      Delete
  3. I agree with you on this. I would however add a few thoughts. It is so true that we are connected in many ways to the country that houses us and that should not be debated. I also know that the individual's prosperity lies in God's hands and not in the nation.

    That God instructs us to seek the good of our nation doesn't in my opinion translate that the health of our nation depicts how prosperous I would be. My role is to seek the good of Nigeria and this includes fighting social injustice, praying for her and getting involved. But my success still depends on God, even as I obey Him and carry out His instructions on living, which certainly does not exempt seeking the good of Nigeria.

    This is particularly important as a lot of Christians live in despair simply because of the widespread poverty in Nigeria. Looking unto God for living can only be the way to go. I assume your article stems from the apparent indifference Christians tend to show when it comes to the prevailing conditions in Nigeria.

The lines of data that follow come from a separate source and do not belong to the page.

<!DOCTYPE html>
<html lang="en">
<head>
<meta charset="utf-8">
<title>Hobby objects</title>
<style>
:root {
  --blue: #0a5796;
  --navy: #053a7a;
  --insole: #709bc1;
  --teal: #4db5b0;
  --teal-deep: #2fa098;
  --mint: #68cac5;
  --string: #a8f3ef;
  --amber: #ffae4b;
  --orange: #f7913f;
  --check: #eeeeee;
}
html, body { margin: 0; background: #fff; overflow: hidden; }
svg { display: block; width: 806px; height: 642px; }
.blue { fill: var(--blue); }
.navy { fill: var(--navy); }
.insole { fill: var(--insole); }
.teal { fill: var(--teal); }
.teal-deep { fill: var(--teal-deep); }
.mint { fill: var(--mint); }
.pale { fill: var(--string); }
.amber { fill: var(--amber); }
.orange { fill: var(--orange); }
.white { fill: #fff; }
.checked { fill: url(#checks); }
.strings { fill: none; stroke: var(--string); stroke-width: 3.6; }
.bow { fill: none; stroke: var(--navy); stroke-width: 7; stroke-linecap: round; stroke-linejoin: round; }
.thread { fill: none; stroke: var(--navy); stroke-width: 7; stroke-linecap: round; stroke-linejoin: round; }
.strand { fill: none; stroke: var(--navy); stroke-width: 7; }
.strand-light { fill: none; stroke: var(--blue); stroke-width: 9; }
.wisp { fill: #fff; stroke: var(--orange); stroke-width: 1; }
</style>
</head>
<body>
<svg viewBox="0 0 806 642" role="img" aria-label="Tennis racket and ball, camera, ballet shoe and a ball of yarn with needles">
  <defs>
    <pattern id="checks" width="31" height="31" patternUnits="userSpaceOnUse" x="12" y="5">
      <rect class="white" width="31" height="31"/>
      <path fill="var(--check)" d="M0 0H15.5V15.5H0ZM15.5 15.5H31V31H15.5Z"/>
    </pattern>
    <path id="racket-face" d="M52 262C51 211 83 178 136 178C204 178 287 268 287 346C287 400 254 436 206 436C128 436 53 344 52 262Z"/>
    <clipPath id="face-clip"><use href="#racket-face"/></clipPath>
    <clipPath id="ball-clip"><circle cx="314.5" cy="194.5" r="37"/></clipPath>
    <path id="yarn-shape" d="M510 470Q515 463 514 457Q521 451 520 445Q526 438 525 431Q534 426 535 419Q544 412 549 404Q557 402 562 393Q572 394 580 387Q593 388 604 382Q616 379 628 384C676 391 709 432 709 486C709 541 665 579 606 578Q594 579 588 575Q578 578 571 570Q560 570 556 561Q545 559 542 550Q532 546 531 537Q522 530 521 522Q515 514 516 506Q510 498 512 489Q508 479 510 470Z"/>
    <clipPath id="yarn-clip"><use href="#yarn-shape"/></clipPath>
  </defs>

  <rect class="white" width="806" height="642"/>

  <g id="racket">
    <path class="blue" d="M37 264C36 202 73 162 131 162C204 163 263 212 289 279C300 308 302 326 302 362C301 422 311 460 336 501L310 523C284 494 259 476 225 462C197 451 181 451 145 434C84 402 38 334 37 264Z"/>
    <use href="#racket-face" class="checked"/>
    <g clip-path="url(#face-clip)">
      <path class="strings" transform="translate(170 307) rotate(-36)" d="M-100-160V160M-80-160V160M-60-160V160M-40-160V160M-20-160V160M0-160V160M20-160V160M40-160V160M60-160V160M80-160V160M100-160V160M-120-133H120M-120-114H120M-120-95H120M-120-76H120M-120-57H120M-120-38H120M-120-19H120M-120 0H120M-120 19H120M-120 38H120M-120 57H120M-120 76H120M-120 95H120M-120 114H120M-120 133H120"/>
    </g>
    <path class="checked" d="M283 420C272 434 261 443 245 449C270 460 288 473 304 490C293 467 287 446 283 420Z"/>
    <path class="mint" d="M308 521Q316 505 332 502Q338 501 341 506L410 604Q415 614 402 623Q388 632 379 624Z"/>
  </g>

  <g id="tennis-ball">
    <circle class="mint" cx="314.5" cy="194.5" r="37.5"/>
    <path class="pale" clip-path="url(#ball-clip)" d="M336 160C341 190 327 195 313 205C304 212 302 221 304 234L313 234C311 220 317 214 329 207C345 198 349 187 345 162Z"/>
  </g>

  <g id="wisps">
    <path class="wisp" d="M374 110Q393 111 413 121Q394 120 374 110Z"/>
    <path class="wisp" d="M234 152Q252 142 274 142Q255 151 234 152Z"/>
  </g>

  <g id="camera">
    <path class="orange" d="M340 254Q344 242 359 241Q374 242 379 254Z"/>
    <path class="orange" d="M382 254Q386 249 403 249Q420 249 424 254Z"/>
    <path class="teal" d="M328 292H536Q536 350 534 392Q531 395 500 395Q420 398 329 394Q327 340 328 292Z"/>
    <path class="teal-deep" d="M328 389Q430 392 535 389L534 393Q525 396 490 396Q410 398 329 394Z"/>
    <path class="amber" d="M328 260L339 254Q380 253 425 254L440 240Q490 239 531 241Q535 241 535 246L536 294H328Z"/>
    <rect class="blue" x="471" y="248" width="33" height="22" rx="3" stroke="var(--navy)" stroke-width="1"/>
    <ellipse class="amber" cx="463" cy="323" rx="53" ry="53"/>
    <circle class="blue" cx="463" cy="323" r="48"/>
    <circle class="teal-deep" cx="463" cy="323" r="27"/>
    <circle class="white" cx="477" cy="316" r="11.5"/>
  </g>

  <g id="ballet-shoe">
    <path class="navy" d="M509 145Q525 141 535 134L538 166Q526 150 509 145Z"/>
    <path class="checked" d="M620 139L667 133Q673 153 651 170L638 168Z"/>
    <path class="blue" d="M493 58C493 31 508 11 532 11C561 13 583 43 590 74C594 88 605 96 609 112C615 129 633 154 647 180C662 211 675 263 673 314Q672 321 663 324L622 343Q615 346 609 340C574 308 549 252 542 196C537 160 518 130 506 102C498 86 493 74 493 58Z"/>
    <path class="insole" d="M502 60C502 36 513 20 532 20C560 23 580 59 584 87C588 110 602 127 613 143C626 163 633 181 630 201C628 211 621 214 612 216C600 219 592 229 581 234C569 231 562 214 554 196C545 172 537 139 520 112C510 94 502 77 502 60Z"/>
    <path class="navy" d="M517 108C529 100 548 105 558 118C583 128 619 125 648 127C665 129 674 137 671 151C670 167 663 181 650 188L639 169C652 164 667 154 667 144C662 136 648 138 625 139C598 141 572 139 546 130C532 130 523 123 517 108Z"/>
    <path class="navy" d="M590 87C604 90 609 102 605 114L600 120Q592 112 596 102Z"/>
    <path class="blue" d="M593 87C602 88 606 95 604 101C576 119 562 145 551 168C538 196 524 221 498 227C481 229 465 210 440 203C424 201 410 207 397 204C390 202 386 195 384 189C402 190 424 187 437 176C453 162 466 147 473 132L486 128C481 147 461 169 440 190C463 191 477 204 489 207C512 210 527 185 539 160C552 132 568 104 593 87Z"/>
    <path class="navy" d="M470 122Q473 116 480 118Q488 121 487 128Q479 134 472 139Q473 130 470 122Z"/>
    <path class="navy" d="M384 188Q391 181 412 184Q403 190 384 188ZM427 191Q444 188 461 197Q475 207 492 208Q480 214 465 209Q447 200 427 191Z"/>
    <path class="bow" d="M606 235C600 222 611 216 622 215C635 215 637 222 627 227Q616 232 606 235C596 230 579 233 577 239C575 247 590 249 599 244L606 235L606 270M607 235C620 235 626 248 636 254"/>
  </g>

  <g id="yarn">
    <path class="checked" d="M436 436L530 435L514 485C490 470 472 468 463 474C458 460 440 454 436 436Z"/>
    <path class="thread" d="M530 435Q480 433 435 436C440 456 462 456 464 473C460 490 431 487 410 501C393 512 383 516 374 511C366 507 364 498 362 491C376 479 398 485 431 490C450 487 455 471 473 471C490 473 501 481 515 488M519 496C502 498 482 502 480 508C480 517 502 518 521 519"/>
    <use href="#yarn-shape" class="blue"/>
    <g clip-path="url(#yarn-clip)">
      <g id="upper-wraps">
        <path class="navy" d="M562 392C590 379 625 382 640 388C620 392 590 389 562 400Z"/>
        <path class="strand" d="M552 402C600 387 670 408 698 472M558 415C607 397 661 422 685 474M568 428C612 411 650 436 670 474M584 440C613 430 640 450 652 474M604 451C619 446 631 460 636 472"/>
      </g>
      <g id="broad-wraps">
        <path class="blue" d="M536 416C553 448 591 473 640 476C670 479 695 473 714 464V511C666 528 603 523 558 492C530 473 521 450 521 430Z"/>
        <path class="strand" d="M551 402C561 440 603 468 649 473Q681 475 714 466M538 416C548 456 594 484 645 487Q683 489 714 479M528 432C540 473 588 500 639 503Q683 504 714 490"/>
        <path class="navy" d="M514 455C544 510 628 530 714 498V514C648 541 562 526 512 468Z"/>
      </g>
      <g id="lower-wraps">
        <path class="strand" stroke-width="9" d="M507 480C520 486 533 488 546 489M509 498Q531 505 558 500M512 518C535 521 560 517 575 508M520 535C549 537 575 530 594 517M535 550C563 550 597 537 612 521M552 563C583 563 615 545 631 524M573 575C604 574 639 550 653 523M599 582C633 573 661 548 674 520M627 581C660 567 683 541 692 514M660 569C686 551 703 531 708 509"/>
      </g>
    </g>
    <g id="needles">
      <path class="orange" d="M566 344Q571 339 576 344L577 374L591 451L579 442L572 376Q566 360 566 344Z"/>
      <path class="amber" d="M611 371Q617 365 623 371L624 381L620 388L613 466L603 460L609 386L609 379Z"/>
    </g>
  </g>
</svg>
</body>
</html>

    Faith cannot be complete without love (Gal 5:5-6). Thus, christians cannot continue to pray for their individual prosperity without showing some love to a nation that houses them. But in the end, it is God that blesses and He doesn't need d help of anyone, any country to bless the people He wants to bless.

    PS: U got a brilliant article

    ReplyDelete